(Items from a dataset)
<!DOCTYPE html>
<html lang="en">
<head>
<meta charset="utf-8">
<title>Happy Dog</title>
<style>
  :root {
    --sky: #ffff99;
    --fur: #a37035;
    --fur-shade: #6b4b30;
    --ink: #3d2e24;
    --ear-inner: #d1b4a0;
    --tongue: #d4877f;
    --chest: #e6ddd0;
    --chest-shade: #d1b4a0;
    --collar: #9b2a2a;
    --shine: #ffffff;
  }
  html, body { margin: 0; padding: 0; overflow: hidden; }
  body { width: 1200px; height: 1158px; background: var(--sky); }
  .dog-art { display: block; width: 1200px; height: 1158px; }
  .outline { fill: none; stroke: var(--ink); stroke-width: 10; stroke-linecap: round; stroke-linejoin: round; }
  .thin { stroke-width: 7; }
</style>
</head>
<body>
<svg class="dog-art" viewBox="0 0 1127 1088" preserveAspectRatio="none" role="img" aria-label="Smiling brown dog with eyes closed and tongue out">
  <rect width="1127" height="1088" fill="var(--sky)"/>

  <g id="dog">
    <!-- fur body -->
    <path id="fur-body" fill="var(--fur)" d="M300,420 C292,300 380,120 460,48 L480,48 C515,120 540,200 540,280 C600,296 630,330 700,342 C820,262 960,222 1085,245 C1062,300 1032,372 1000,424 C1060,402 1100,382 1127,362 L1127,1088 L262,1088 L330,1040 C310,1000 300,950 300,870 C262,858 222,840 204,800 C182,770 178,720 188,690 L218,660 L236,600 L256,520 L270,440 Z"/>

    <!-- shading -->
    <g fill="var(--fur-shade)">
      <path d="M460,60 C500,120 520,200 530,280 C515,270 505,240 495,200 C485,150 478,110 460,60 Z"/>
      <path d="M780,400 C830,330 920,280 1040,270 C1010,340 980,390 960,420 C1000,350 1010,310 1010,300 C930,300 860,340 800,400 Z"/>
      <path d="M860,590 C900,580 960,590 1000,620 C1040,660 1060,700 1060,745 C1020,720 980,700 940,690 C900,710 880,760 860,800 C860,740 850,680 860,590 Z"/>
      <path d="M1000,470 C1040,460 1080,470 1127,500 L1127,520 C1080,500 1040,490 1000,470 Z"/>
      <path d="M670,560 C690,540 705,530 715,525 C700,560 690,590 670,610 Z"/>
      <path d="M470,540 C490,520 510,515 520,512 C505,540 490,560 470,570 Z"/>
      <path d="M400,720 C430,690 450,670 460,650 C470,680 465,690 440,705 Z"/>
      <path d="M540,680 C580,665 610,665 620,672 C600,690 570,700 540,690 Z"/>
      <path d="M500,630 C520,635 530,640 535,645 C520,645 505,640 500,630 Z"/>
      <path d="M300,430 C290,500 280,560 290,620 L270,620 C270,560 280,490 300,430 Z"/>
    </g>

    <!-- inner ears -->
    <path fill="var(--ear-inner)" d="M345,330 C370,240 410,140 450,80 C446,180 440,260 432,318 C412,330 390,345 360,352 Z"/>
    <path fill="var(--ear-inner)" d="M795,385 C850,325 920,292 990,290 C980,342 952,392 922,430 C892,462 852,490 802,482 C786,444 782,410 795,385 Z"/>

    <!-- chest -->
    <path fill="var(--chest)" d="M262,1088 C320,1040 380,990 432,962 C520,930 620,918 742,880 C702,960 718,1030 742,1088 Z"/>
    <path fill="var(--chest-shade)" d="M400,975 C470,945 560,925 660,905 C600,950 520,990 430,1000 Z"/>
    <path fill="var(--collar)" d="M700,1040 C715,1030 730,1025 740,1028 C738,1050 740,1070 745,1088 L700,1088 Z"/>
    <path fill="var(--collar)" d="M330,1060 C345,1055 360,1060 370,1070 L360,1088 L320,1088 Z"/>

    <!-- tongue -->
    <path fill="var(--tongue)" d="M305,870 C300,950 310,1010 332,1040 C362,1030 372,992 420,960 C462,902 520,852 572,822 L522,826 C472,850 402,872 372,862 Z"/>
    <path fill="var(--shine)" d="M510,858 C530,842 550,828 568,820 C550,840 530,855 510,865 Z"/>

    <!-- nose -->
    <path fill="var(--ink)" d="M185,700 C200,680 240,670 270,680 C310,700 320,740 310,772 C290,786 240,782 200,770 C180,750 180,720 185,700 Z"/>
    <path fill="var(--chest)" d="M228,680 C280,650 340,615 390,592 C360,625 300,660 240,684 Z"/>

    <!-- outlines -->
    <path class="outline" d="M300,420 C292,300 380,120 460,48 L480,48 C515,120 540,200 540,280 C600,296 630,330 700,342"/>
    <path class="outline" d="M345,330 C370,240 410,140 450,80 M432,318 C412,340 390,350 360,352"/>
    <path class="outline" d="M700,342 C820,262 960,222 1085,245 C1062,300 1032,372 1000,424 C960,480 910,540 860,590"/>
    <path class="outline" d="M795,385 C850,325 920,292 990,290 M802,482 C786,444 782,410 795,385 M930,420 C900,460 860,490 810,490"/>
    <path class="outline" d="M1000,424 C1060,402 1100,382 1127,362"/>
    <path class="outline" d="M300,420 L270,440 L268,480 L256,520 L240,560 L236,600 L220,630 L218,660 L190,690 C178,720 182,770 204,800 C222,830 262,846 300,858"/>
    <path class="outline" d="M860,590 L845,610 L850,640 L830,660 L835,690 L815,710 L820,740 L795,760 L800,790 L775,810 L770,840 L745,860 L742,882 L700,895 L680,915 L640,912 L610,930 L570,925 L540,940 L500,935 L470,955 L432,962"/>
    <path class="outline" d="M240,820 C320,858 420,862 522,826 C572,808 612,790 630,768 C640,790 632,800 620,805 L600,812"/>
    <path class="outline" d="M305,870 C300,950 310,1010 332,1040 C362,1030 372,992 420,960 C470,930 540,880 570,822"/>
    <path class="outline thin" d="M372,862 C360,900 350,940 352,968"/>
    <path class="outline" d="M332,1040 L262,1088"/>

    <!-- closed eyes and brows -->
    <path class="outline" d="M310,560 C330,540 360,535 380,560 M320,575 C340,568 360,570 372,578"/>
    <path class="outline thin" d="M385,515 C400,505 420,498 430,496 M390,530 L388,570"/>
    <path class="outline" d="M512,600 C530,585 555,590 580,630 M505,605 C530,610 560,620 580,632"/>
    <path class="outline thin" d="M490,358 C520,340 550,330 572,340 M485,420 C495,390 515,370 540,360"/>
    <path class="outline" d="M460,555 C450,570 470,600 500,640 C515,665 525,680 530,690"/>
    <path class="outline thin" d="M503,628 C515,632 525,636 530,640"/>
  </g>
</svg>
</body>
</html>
---
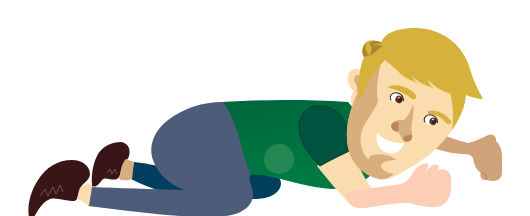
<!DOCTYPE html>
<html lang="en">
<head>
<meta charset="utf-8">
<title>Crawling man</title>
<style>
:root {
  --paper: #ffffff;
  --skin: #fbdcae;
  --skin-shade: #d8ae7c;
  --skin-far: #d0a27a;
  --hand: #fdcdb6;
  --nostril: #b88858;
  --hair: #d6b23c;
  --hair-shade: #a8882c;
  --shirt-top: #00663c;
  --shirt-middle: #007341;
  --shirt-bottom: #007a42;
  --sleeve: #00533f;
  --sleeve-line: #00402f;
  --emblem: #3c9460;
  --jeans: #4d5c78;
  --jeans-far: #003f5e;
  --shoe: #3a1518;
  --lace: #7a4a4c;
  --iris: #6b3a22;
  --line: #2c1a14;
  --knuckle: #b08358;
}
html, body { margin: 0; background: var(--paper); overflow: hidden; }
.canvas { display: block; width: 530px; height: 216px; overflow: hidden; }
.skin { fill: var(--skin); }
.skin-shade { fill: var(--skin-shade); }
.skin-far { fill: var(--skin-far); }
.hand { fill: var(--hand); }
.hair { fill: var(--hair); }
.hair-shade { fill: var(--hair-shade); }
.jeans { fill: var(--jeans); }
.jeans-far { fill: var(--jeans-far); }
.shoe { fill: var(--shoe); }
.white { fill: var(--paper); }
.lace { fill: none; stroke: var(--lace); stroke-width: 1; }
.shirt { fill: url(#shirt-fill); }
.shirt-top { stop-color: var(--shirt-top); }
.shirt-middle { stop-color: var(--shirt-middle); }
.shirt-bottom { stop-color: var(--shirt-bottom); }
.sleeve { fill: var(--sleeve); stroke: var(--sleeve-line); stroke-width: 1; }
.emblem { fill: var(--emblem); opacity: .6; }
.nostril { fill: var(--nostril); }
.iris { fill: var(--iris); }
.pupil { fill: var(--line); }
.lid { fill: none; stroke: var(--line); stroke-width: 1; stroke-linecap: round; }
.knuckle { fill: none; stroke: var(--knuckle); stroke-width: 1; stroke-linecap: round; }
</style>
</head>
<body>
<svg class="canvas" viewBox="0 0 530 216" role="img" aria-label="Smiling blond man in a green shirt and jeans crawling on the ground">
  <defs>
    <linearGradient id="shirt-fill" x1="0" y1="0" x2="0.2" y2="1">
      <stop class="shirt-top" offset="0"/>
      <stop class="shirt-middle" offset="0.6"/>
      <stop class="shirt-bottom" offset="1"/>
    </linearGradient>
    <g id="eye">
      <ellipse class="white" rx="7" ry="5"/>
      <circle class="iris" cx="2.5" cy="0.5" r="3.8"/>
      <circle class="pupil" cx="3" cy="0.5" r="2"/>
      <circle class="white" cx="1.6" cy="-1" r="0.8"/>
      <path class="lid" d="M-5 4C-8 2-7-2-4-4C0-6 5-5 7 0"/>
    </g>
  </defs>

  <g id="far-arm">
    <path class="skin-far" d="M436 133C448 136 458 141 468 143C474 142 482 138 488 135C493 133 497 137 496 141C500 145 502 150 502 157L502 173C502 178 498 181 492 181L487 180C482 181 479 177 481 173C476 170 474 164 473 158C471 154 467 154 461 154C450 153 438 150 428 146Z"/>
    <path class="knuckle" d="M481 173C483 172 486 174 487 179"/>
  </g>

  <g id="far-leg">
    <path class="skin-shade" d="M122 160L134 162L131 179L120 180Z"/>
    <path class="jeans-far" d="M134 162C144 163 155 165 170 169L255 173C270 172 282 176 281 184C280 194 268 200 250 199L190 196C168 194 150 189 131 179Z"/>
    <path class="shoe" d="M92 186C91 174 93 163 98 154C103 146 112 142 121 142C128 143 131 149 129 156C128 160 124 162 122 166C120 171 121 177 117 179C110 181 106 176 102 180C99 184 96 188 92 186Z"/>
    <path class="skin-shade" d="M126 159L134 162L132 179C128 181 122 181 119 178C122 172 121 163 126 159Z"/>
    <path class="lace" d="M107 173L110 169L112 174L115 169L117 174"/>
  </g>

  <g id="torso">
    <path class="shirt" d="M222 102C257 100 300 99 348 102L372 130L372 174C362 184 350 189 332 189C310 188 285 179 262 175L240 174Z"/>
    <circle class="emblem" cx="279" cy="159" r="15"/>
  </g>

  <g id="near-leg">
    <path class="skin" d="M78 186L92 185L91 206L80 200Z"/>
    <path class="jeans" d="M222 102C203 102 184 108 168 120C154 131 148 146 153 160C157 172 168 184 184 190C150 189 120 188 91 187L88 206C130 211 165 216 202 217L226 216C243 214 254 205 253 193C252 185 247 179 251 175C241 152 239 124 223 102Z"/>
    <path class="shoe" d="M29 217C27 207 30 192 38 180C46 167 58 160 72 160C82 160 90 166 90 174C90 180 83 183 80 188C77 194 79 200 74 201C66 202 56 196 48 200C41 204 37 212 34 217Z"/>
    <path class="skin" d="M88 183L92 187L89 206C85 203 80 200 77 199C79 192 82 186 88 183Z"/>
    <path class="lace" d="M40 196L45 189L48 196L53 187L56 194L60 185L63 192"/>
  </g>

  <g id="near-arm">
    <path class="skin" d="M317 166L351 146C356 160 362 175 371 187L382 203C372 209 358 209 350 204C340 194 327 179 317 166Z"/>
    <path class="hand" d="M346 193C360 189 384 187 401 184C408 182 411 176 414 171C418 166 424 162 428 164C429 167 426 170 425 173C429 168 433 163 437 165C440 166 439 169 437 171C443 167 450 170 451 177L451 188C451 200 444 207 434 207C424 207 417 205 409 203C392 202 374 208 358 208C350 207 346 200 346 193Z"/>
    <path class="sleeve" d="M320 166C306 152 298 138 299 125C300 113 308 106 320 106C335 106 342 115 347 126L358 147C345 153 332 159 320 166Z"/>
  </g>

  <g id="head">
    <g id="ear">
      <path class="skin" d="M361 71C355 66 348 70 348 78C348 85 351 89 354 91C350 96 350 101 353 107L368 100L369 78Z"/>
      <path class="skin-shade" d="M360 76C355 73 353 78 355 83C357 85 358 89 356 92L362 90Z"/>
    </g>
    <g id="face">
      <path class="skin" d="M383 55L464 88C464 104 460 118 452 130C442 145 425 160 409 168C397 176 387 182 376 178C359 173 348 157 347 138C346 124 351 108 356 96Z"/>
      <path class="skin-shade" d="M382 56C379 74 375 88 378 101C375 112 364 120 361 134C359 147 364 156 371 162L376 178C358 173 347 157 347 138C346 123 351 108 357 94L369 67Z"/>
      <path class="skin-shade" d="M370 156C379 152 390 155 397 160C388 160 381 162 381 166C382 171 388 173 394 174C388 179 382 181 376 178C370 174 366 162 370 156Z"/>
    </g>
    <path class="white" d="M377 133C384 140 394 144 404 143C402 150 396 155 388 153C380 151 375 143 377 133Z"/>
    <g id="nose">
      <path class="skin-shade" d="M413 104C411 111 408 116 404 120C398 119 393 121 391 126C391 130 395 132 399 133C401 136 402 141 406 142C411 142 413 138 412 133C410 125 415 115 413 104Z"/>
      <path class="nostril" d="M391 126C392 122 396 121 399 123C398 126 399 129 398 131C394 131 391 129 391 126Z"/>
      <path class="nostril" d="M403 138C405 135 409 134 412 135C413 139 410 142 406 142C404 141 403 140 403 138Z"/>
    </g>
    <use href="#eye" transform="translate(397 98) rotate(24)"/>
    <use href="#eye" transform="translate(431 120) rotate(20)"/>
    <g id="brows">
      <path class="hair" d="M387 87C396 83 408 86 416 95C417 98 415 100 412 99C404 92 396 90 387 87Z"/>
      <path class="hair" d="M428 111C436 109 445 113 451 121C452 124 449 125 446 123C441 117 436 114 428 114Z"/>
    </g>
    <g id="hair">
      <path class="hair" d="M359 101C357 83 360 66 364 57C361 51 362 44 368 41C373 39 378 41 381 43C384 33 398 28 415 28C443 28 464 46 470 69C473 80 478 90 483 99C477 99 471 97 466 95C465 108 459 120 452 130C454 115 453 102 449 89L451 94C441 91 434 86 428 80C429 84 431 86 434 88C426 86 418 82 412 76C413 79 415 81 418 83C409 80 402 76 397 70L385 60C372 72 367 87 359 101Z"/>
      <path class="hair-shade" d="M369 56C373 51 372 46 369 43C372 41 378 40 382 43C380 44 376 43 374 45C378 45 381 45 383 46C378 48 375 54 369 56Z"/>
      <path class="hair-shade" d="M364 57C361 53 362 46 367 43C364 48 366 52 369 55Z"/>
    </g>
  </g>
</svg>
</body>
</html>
==
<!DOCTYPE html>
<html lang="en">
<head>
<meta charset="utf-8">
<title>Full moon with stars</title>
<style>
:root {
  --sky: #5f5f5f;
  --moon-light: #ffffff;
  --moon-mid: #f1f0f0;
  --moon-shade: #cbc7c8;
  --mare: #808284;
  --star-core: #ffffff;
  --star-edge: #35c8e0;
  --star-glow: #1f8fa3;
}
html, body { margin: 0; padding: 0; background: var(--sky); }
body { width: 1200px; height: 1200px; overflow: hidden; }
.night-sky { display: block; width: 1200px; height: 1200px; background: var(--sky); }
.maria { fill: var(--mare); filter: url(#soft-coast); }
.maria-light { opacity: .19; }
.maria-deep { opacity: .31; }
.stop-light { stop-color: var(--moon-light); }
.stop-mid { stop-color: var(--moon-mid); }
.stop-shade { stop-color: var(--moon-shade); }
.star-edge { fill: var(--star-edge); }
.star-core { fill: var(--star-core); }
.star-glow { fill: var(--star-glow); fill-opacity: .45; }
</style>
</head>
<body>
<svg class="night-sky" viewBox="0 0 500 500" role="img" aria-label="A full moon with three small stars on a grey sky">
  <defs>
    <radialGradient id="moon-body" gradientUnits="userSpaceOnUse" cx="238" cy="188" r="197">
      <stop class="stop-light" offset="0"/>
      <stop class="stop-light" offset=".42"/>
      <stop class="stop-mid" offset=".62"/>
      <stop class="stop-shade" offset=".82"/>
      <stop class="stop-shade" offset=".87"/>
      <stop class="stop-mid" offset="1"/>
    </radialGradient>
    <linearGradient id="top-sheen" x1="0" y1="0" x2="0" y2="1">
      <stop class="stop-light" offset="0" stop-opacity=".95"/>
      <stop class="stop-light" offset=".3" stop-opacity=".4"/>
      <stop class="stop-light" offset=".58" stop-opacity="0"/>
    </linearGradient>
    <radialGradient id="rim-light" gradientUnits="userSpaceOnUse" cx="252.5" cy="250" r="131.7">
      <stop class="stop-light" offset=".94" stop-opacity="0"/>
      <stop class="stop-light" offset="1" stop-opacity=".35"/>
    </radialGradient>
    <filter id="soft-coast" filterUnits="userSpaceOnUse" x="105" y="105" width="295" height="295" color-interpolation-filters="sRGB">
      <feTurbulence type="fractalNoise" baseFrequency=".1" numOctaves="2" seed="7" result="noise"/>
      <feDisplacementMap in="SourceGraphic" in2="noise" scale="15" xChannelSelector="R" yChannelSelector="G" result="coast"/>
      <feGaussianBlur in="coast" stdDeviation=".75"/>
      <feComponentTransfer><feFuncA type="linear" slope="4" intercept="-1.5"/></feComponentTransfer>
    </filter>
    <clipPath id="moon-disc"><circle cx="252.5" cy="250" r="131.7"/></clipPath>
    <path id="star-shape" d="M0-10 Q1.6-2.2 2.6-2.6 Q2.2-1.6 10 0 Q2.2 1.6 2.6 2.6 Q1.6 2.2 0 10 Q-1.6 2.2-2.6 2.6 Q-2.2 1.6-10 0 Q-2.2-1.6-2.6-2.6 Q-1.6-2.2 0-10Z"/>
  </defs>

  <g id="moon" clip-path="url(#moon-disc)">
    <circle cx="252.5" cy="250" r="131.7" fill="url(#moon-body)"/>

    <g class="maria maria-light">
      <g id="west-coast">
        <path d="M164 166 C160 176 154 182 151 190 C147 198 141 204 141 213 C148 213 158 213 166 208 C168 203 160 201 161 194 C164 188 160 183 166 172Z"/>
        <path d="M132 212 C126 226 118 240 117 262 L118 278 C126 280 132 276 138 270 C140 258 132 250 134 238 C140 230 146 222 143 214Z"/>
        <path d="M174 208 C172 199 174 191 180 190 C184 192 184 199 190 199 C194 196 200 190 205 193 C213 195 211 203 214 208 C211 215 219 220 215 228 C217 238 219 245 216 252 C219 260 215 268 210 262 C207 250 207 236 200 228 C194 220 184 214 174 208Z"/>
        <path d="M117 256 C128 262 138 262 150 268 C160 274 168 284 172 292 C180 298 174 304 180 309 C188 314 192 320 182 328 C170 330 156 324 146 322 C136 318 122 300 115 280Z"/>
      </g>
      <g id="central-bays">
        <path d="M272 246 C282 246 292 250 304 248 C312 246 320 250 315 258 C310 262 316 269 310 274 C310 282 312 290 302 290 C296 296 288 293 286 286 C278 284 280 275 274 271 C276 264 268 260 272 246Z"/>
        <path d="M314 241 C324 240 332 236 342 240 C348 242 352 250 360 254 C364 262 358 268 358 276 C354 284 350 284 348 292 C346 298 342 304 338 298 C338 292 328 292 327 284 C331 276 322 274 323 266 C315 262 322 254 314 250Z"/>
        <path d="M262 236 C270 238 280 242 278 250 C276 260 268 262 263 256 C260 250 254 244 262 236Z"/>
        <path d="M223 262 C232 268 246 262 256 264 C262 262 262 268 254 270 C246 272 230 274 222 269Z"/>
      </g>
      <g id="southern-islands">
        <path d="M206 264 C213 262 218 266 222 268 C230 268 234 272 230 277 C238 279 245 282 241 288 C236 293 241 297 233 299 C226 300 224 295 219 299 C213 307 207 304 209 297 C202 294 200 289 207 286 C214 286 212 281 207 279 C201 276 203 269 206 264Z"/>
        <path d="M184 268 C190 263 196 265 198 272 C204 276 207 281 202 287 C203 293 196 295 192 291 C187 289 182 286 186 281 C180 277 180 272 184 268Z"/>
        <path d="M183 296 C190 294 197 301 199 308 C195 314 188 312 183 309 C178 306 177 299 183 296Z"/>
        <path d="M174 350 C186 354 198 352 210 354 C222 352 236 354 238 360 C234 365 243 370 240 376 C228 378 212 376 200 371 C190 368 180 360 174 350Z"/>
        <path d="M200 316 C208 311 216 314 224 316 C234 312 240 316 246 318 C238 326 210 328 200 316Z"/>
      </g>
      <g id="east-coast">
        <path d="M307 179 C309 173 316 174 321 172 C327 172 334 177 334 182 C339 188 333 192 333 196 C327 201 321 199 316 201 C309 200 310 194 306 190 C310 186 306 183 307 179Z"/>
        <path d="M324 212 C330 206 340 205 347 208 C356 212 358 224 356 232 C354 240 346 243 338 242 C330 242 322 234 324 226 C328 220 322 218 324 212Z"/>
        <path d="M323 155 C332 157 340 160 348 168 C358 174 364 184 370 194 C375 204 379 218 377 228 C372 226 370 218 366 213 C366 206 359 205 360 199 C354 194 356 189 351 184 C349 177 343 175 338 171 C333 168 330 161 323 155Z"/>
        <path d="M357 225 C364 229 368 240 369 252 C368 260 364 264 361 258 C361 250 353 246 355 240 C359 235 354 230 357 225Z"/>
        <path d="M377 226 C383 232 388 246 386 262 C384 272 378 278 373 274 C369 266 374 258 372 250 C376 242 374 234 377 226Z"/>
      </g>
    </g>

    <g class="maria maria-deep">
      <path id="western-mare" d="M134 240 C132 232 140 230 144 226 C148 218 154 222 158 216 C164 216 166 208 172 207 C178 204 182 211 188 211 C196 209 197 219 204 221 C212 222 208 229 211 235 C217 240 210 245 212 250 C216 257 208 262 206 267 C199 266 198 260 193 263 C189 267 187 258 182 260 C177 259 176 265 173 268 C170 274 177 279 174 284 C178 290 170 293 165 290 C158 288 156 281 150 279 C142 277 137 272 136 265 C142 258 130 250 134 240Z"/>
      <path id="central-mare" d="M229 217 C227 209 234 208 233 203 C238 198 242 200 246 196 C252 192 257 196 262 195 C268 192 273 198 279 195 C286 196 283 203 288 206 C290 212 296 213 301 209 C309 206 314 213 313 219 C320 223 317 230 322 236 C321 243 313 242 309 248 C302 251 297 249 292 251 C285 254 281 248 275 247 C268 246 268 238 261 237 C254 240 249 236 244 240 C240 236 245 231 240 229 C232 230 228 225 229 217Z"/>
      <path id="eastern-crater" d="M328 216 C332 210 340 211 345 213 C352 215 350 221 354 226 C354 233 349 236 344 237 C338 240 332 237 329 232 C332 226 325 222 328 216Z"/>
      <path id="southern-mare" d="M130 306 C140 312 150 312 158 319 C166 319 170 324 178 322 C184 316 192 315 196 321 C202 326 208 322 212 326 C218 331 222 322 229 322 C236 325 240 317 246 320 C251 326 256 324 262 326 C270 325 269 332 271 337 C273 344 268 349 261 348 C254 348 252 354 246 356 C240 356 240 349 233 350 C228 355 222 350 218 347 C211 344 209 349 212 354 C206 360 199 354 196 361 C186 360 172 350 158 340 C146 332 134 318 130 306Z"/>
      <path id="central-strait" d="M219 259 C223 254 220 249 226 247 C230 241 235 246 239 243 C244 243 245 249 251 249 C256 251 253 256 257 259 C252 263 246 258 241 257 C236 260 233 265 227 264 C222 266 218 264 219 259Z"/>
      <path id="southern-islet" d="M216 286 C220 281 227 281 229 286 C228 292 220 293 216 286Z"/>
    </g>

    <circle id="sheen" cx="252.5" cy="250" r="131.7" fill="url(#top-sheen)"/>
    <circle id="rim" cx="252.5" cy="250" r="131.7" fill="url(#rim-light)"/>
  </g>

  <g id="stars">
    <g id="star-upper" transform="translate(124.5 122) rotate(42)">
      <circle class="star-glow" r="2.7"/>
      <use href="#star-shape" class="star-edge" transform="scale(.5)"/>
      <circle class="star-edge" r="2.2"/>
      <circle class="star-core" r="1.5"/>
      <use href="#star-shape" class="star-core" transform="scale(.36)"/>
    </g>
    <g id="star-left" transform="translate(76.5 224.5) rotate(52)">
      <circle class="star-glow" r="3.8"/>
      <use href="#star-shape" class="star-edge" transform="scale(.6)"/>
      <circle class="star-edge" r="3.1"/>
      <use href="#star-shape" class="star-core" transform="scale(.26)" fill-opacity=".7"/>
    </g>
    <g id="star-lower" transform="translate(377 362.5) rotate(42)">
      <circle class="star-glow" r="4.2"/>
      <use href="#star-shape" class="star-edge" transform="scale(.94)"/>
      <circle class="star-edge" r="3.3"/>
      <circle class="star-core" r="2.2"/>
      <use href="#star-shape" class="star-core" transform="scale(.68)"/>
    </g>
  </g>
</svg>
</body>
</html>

[Prompt]
Only the lines above from the line with "C830,330 920,280 1040,270" to the line with "C690,540 705,530 715,525", those two lines included, should be reproduced exactly.

[Written answer]
      <path d="M780,400 C830,330 920,280 1040,270 C1010,340 980,390 960,420 C1000,350 1010,310 1010,300 C930,300 860,340 800,400 Z"/>
      <path d="M860,590 C900,580 960,590 1000,620 C1040,660 1060,700 1060,745 C1020,720 980,700 940,690 C900,710 880,760 860,800 C860,740 850,680 860,590 Z"/>
      <path d="M1000,470 C1040,460 1080,470 1127,500 L1127,520 C1080,500 1040,490 1000,470 Z"/>
      <path d="M670,560 C690,540 705,530 715,525 C700,560 690,590 670,610 Z"/>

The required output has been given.